How do banking licences affect FSCS protection?
To start a bank and offer financial services, a firm must have the relevant banking licence. But a banking firm can have more than one brand, which means that seemingly unconnected banks are linked and, more importantly for your money, will share a banking licence.
This is important because FSCS protection for banks, building societies and credit unions is up to £85,000 per person per banking licence, or up to £170,000 for joint accounts. This means that if you’ve got money spread across the banking sector, yet the firms share a banking licence, we can only protect up to £85,000 in total.
The easiest way to check which banks share a licence is to search the Financial Conduct Authority’s financial services register to see what other names your bank might use or trade under. For example, HSBC also uses the names fd, first direct, first direct bank and fd bank, meaning they all, plus HSBC, share a banking licence.
Building societies and credit unions operate in a similar way, with one firm often using many trading names, usually as a result of acquiring smaller firms. For example, Nationwide also has the brand names of Derbyshire Building Society, Cheshire Building Society, The Derbyshire, Derbyshire Direct, Dunfermline Direct and Dunfermline Building Society, all of which have the same banking licence.
So, if you hold more than £85,000 with multiple banks, building societies or credit unions, make sure you know if they share a banking licence by searching the financial services register.
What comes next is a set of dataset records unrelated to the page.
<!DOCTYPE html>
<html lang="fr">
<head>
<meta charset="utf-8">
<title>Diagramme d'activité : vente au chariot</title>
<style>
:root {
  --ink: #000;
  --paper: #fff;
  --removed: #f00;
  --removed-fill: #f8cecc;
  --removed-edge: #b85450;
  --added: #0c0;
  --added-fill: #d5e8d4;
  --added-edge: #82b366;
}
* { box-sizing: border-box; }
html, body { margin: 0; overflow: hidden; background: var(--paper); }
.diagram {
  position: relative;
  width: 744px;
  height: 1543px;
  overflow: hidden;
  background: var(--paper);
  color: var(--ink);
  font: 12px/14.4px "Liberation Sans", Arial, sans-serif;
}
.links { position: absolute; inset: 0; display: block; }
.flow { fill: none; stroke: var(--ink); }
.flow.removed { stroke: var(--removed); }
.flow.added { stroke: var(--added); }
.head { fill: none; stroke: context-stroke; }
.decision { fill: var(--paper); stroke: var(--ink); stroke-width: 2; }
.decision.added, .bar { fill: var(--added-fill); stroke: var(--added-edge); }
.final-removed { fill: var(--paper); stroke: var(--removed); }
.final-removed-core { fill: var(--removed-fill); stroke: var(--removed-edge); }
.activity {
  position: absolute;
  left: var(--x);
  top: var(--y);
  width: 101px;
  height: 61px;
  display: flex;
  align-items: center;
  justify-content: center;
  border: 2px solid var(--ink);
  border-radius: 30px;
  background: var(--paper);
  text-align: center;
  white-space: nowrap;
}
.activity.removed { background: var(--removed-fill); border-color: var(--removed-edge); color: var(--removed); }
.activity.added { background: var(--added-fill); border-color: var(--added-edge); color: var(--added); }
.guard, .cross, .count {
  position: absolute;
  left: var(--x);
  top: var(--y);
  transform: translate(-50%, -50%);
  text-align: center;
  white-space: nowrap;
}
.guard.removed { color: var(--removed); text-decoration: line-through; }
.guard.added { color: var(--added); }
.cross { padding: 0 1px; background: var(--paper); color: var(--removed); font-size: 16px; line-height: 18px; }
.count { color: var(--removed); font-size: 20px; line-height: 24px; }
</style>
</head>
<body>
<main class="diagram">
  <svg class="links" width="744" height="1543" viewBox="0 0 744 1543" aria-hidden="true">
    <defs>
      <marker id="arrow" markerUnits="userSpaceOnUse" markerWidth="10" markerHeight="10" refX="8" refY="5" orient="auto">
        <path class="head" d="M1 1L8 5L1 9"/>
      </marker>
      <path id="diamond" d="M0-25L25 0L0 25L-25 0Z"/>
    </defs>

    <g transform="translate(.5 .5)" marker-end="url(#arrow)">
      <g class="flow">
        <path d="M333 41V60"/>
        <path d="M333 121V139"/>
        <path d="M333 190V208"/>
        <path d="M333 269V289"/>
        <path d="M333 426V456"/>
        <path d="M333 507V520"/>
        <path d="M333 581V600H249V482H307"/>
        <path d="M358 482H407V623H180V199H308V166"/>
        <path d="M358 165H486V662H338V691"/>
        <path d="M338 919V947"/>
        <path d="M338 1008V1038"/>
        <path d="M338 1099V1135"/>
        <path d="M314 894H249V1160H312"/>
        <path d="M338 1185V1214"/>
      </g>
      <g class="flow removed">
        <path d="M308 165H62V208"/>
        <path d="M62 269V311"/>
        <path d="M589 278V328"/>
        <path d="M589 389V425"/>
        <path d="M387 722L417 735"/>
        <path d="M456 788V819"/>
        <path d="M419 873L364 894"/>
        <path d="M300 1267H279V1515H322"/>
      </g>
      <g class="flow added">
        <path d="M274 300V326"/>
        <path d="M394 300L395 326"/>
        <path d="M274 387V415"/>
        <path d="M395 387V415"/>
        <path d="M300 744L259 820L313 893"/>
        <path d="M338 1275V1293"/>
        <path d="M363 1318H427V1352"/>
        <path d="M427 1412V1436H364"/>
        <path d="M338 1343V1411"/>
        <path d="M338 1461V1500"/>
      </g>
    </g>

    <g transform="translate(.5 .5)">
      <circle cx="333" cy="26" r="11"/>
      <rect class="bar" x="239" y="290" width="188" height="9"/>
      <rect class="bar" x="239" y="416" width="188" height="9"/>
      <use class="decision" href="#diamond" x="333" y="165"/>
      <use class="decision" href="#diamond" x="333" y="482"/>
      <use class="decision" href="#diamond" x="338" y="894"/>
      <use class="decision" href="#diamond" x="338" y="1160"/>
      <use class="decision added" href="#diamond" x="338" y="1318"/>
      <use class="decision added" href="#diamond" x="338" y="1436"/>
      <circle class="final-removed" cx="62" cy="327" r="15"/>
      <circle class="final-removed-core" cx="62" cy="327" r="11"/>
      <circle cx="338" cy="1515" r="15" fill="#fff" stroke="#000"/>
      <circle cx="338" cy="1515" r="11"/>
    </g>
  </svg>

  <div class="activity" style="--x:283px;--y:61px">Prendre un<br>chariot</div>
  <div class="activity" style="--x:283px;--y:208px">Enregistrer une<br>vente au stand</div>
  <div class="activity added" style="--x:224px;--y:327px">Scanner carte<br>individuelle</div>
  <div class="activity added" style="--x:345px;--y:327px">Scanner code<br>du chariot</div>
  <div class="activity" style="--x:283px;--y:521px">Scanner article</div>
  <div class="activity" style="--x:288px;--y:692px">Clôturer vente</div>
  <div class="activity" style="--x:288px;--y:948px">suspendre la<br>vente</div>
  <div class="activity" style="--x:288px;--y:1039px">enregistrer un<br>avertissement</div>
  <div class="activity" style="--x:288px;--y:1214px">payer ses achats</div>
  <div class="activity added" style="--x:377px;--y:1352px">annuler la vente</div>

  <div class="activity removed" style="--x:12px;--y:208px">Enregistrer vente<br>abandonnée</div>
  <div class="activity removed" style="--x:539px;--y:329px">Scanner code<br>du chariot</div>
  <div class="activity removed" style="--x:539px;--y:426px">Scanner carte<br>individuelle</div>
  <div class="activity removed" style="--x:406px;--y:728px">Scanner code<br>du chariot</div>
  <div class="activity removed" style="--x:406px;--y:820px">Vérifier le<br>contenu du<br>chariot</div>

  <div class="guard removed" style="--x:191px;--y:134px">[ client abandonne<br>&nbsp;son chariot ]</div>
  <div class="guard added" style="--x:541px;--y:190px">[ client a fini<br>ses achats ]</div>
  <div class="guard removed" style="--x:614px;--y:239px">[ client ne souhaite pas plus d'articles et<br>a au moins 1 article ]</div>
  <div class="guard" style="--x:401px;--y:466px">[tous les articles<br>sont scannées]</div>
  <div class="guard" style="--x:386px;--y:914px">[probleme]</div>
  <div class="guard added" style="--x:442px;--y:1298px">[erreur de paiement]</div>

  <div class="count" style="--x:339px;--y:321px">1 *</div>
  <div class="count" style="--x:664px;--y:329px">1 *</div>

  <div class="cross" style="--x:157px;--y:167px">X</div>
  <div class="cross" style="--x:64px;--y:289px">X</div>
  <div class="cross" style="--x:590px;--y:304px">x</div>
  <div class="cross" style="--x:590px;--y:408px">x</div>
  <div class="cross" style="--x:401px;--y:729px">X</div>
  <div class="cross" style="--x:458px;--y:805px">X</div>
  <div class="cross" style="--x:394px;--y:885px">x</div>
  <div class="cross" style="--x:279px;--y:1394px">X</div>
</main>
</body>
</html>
Listen to our podcast which explains banking licences: #24 Mini-pod: What’s a banking licence and how does it affect how much of my money is protected?